A few thoughts on the Campaign to Abolish Nuclear Weapons

The International Campaign to Abolish Nuclear Weapons (ICAN) has been announced as the 2017 winner of the Nobel Peace Prize. As North Korea and Iran work to develop nuclear weapons capabilities, would disarmament among existing nuclear states and non-proliferation bring greater stability to the international system?

In getting under the skin of the question I recommend reading “The Spread of Nuclear Weapons – a Debate Renewed” by Scott Sagan and Kenneth Waltz (2003). Waltz argues that “more weapons may be better”, building his case on a viewpoint of national self-interest in an anarchic international system. Sagan counters detailing how and why “more will be worse”, not least through accident (broken arrows, in transportation, in enrichment and nuclear waste), proliferation to non-nuclear states, and over-reliance as a deterrent in relation to conventional forces and weapons.

Incidents such as the Cuban Missile Crisis pose significant challenges to Waltz’s position, as does the 1983 NATO exercise, Able Archer, a large-scale nuclear war game that was ‘almost’ mistaken by the USSR as preparation for a real attack. The book “Able Archer 83 – The Secret History of the NATO Exercise That Almost Triggered Nuclear War” is edifying.

In expanding the Waltz / Sagan debate, weapons of mass destruction including chemical and biological agents must also be considered. Sarin gas attacks in the recent Syrian conflict and during the Iran / Iraq war provide tangible examples.

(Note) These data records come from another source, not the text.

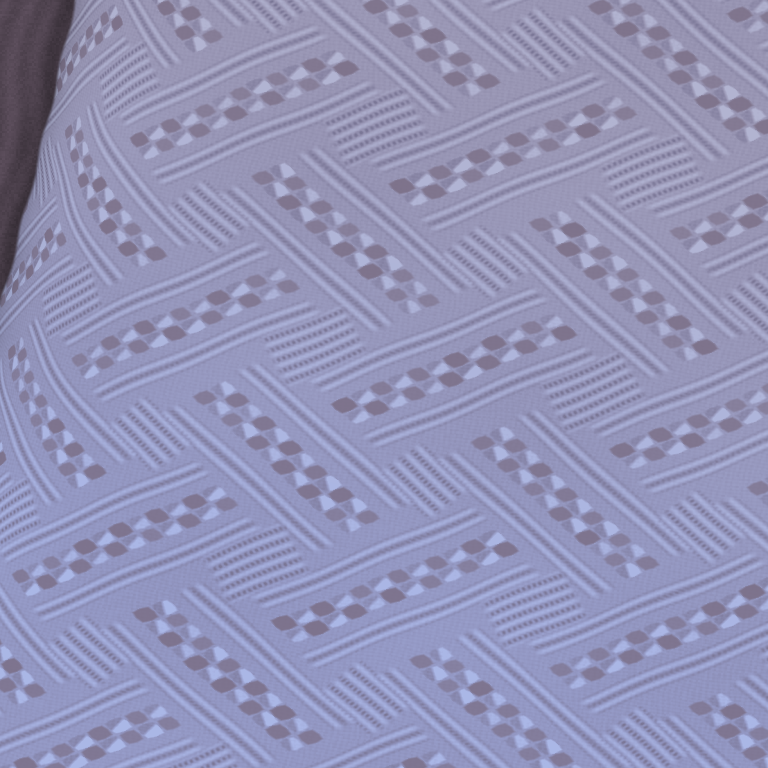
Give the GLSL for this texture, as a Shadertoy shader.

```glsl
// Pale lilac woven cloth: crossed ribbed bars with openwork centres, draped over a dark table corner.

// Layout: bar axes on the canvas (y down), and the repeat in units of those axes
const mat2 BAR_AXES = mat2(0.2734, -0.1107, 0.1914, 0.1693);
const mat2 REPEAT = mat2(0.738, 0.8365, -1.0, 1.024);
const vec2 FIRST_BAR = vec2(0.307, 0.136);
const vec2 CROSS_BAR = vec2(-0.139, 0.947);   // offset of the crossing bar
// Sizes along and across a bar
const float BAR_HALF = 0.55;
const float RIB_OFFSET = 0.207;
const float RIB_PITCH = 0.064;
const float EYELET = 0.09;
const float EYELET_COLUMNS = 12.0;
const float STITCH = 250.0;
const float TAU = 6.2831853;
// Colours: cool end and warm end of the light
const vec3 CLOTH_COOL = vec3(0.575, 0.593, 0.765);
const vec3 CLOTH_WARM = vec3(0.600, 0.588, 0.705);
const vec3 RIDGE_COOL = vec3(0.655, 0.700, 0.885);
const vec3 RIDGE_WARM = vec3(0.685, 0.690, 0.805);
const vec3 GROOVE = vec3(0.480, 0.465, 0.590);
const vec3 HOLE = vec3(0.475, 0.425, 0.515);
const vec3 TABLE = vec3(0.330, 0.280, 0.330);

float hash(vec2 p) {
    p = fract(p * vec2(0.1031, 0.1137));
    p += dot(p, p.yx + 33.33);
    return fract((p.x + p.y) * p.x * 91.7);
}

// 1 inside |x| < edge, fading over a soft rim
float inside(float x, float edge, float soft) {
    return 1.0 - smoothstep(edge - soft, edge + soft, abs(x));
}

// Offset from the nearest repeat centre; id names that repeat
vec2 wrap(vec2 p, out vec2 id) {
    vec2 k = inverse(REPEAT) * p;
    id = floor(k + 0.5);
    return REPEAT * (k - id);
}

// Rounded ribs with stitched grooves; x runs across the ribs
float ribs(float x, float along, float beads) {
    float wave = -cos(TAU * x / RIB_PITCH);
    float stitch = 0.5 + 0.5 * sin(along * STITCH + x * 60.0);
    float relief = 0.8 * max(wave, 0.0);
    return relief + min(wave, 0.0) * mix(0.65, 1.15 * stitch, beads);
}

// Checkered eyelets and raised flaps: x = relief, y = hole
vec2 eyelets(vec2 p, vec2 id) {
    vec2 grid = p / EYELET;
    vec2 cell = floor(grid), g = fract(grid) - 0.5;
    float area = step(abs(cell.x + 0.5), EYELET_COLUMNS * 0.5) * step(abs(cell.y + 0.5), 1.0);
    float vary = hash(cell + id * 17.0 + 40.0);
    float size = 0.42 + 0.08 * vary;
    float patch_ = inside(max(abs(g.x), abs(g.y)) + 0.2 * min(abs(g.x), abs(g.y)), size, 0.09);
    float open = mod(cell.x + cell.y, 2.0);
    float facet = mix(-0.45, 1.25, smoothstep(-0.16, 0.1, g.y + 0.45 * g.x));
    float flap = patch_ * facet * (0.75 + 0.4 * vary);
    float hole = patch_ * (0.65 + 0.35 * vary);
    return area * vec2((1.0 - open) * flap, open * hole);
}

// One bar: a pair of ribs on both sides of the eyelets
vec2 bar(vec2 p, vec2 id) {
    float x = abs(p.y) - RIB_OFFSET;
    float slide = p.x + 0.02 * sign(p.y);
    float mask = inside(x, RIB_PITCH * 0.9, 0.012) * inside(slide, BAR_HALF - 0.02, 0.025);
    return vec2(mask * ribs(x, p.x, 0.25), 0.0) + eyelets(p, id);
}

// Small ribbed patch between neighbouring bars
float hatch(vec2 p, vec2 halfSize) {
    float ends = inside(p.x + 0.3 * p.y, halfSize.x, 0.025);
    return ends * inside(p.y, halfSize.y, 0.015) * ribs(p.y, p.x, 0.75);
}

// Whole weave: x = relief, y = hole
vec2 weave(vec2 p) {
    vec2 id, between = REPEAT[0] * 0.5;
    vec2 local = wrap(p, id);
    vec2 result = bar(local, id);
    local = wrap(p - CROSS_BAR, id);
    result += bar(local.yx, id + 9.0);
    result.x += hatch(wrap(p - between, id), vec2(0.19, 0.155));
    result.x += hatch(wrap(p - CROSS_BAR - between, id).yx, vec2(0.17, 0.125));
    return result;
}

void mainImage(out vec4 fragColor, in vec2 fragCoord) {
    vec2 uv = fragCoord / iResolution.xy;
    vec2 q = vec2(uv.x, 1.0 - uv.y);

    // Cloth edge at the left, where the weave turns away
    float edge = 0.098 - 0.22 * q.y - 0.061 * q.y * q.y + 0.002 * sin(q.y * 60.0);
    float depth = q.x - edge;
    vec2 bent = q - vec2(0.2 * exp(-max(depth, 0.0) / 0.052), 0.0);
    bent += 0.0015 * sin(bent.yx * vec2(31.0, 37.0) + vec2(0.0, 2.0));
    vec2 p = inverse(BAR_AXES) * (bent - FIRST_BAR);
    vec2 relief = weave(p);

    // Fine knit and slow unevenness
    float knit = sin(p.x * 210.0 + sin(p.y * 19.0)) * sin(p.y * 190.0 + sin(p.x * 23.0));
    float grain = hash(floor(q * 340.0)) - 0.5;
    float uneven = sin(q.x * 9.0 + 3.0 * q.y) * sin(q.y * 11.0 - 2.0 * q.x);
    float tone = relief.x + 0.10 * knit + 0.14 * grain + 0.08 * uneven;

    // Colour from relief, warmer towards the top right
    float warm = smoothstep(0.75, -0.1, q.y - 0.25 * q.x);
    vec3 color = mix(CLOTH_COOL, CLOTH_WARM, warm);
    color = mix(color, mix(RIDGE_COOL, RIDGE_WARM, warm), clamp(tone, 0.0, 1.15));
    color = mix(color, GROOVE, clamp(-tone, 0.0, 1.0));
    color = mix(color, HOLE, clamp(relief.y, 0.0, 1.0) * 0.85);
    color *= 1.0 - 0.16 * exp(-max(depth, 0.0) / 0.018);

    // Table with faint streaks
    float streak = sin(q.x * 190.0 + q.y * 40.0 + 2.0 * sin(q.y * 25.0));
    vec3 table = TABLE * (1.0 + 0.06 * streak + 0.10 * grain - 0.25 * smoothstep(-0.05, 0.0, depth));
    fragColor = vec4(mix(table, color, smoothstep(-0.003, 0.003, depth)), 1.0);
}
```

Kant’s 1795 essay “Perpetual Peace: A Philosophical Sketch” through to contemporary Democratic Peace Theory posit “mutual democratic pacifism” and an unwillingness to go to war, unless for defensive purposes, among citizens of democratic states. These provide some of the philosophical underpinnings of Sagan’s Liberal position, namely that trade and cooperation trump armaments and aggression. This has arguable naiveties, considering the realpolitik of strained relations with rogue states (and sanctions). Hans Morgenthau’s principles of political realism are an interesting read in considering the Waltzean position that nuclear proliferation might make the world safer. Morgenthau’s ‘first image’ conceives man as inherently bellicose and power hungry, somewhat evocative of Nietzsche’s Will to Power.

Norman Moss’s book on Klaus Fuchs “The Man Who Stole the Atom Bomb” provides excellent historical context to the problem of nuclear espionage. The case of Abdul Qadeer Khan offers a further cautionary tale of the dangers of ‘nuclear insiders’ selling secrets to Iran, Libya and North Korea. Speculation as to foreign state assistance provided to the North Korean nuclear programme continues to raise concerns.

Finally, the sensibilities of maintaining a nuclear arsenal in Pakistan, one of the world’s most fragile states (see Fund for Peace index for further details) is also questionable, if not unnerving. A major concern with nuclear proliferation in weak states is control of weapons, nuclear materials and technical know-how. Terrorists will seize opportunities to develop chemical, biological, radiological and nuclear (CBRN) capabilities if presented. This makes proliferation in poorly governed spaces especially worrying.

In a recent paper titled “Tracing the links between failed states and international terrorism” I examine a number of these issues more broadly.